The ink isn't dry on the new General Motors-PSA Peugeot Citroen partnership, but the signatories already are touting the synergies for product, purchasing and logistics in the auto industry's latest alliance. Each sees huge cost savings, even if there are differing views about the eventual scope of the relationship.
PSA and GM are not alone in recognizing the potential benefits of such an agreement.
"Collaboration" was the buzzword last week during media days at the Geneva auto show. The notion again seems to be driving the short- and long-term decision-making processes at many companies.
Volvo is considering a partner for its next small-vehicle platform. There is talk of another GM joint venture, this one with BMW on advanced fuel technologies. Fiat and Chrysler want to cooperate with another automaker. Daimler and Renault-Nissan will increase component sharing.
Collaboration is happening in different shapes and sizes, and the pace will only accelerate. Western European and North American manufacturers are balancing the mix of downturns in their traditional markets with continued prosperity in new markets. They need to be everywhere to make the business work at home.
Keeping up with technology, which is advancing at a maddening pace in areas such as hybrids, electric vehicles and connectivity, requires enormous investments.
There is an industry template for a successful partnership.
Thirteen years ago, Carlos Ghosn began to craft an alliance from a hobbled Nissan and an ambitious Renault, a relationship that eventually gave both the benefit of scale.
The industry ought to heed the advice of Ghosn, now CEO of the Renault-Nissan alliance.
As he said last week, companies that come together must respect not only the possibility to share but also the necessity to be different. In troubled times, there is a tendency to speed decision-making, rush development and force synergies in the pursuit of a better bottom line.
That can lead to arrangements that benefit one partner but not the other, which Ghosn calls win-lose cooperation. One such deal may lead to other win-lose decisions as the parties try to balance the ledger.
Such an alliance will not last.
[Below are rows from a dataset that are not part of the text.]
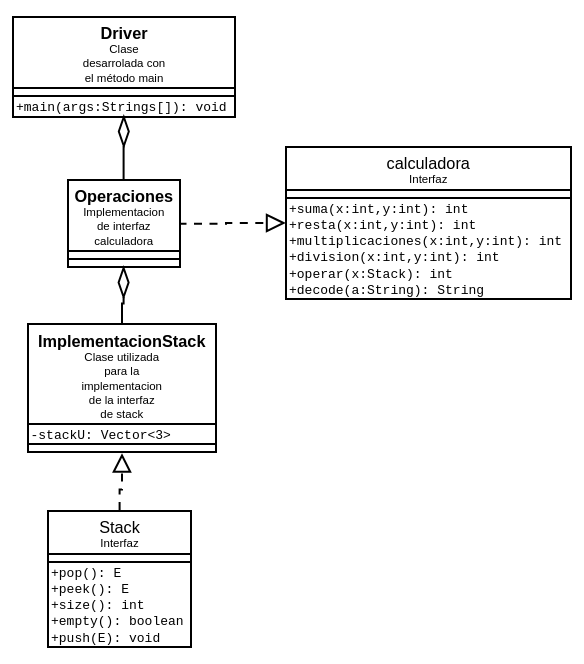
<!DOCTYPE html>
<html lang="es">
<head>
<meta charset="utf-8">
<title>Diagrama de clases</title>
<style>
:root { --ink: #000; --paper: #fff; --stroke: 2px; }
* { box-sizing: border-box; margin: 0; padding: 0; }
body { width: 584px; height: 664px; overflow: hidden; background: var(--paper); }
.diagram { position: relative; width: 584px; height: 664px; overflow: hidden; color: var(--ink); font-family: "Liberation Sans", Arial, sans-serif; }
.connectors { position: absolute; left: 0; top: 0; fill: none; stroke: var(--ink); stroke-width: 2; }
.connectors .head { fill: var(--paper); }
.connectors .dashed { stroke-dasharray: 8 7.5; }
.node { position: absolute; display: grid; grid-template-rows: var(--head) var(--fields, 8px) 1fr; border: var(--stroke) solid var(--ink); background: var(--paper); }
.node header { padding-top: 6px; text-align: center; white-space: nowrap; }
.node h2 { font-size: 16.3px; line-height: 18px; font-weight: 700; }
.interface h2 { font-weight: 400; }
.node header p { font-size: 11.5px; line-height: 14.3px; }
.fields, .methods { border-top: var(--stroke) solid var(--ink); padding: 3px 0 0 2px; list-style: none; font: 13px/16.3px "Liberation Mono", monospace; white-space: nowrap; }
.fields:empty, .methods:empty { padding: 0; }
.driver { left: 12px; top: 16px; width: 224px; height: 101.5px; --head: 69px; }
.operaciones { left: 67px; top: 179px; width: 113.5px; height: 89px; --head: 69px; }
.calculadora { left: 285px; top: 146px; width: 286.5px; height: 154px; --head: 40.5px; }
.implementacion { left: 26.5px; top: 323px; width: 190.5px; height: 130px; --head: 98px; --fields: 20px; }
.implementacion header { padding-top: 7px; }
.stack { left: 47px; top: 510px; width: 145px; height: 138px; --head: 40.5px; }
</style>
</head>
<body>
<main class="diagram">
  <article class="node driver">
    <header><h2>Driver</h2><p>Clase<br>desarrolada con<br>el método main</p></header>
    <ul class="fields"></ul>
    <ul class="methods"><li>+main(args:Strings[]): void</li></ul>
  </article>

  <article class="node operaciones">
    <header><h2>Operaciones</h2><p>Implementacion<br>de interfaz<br>calculadora</p></header>
    <ul class="fields"></ul>
    <ul class="methods"></ul>
  </article>

  <article class="node interface calculadora">
    <header><h2>calculadora</h2><p>Interfaz</p></header>
    <ul class="fields"></ul>
    <ul class="methods">
      <li>+suma(x:int,y:int): int</li>
      <li>+resta(x:int,y:int): int</li>
      <li>+multiplicaciones(x:int,y:int): int</li>
      <li>+division(x:int,y:int): int</li>
      <li>+operar(x:Stack): int</li>
      <li>+decode(a:String): String</li>
    </ul>
  </article>

  <article class="node implementacion">
    <header><h2>ImplementacionStack</h2><p>Clase utilizada<br>para la<br>implementacion<br>de la interfaz<br>de stack</p></header>
    <ul class="fields"><li>-stackU: Vector&lt;3&gt;</li></ul>
    <ul class="methods"></ul>
  </article>

  <article class="node interface stack">
    <header><h2>Stack</h2><p>Interfaz</p></header>
    <ul class="fields"></ul>
    <ul class="methods">
      <li>+pop(): E</li>
      <li>+peek(): E</li>
      <li>+size(): int</li>
      <li>+empty(): boolean</li>
      <li>+push(E): void</li>
    </ul>
  </article>

  <svg class="connectors" width="584" height="664" viewBox="0 0 584 664" aria-hidden="true">
    <defs><polygon id="diamond" class="head" points="0,0 5,14.5 0,29 -5,14.5"/></defs>
    <path d="M123.6 146V180"/>
    <use href="#diamond" x="123.8" y="117"/>
    <path d="M123.6 297V303.5H122V324"/>
    <use href="#diamond" x="123.6" y="268"/>
    <path class="dashed" stroke-dashoffset="1" d="M179.5 223.7H226V223H267"/>
    <polygon class="head" points="283.5,223 266.8,214.8 266.8,231.2"/>
    <path class="dashed" d="M119.6 510V489.5H122V472"/>
    <polygon class="head" points="122,455.5 113.7,471.8 130.2,471.8"/>
  </svg>
</main>
</body>
</html>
History is littered with mergers and partnerships that were in no way equal.
If collaborators can maintain their original purpose and respect the purpose of each partner, some might be winners.
There can be no doubt that more partnerships are coming.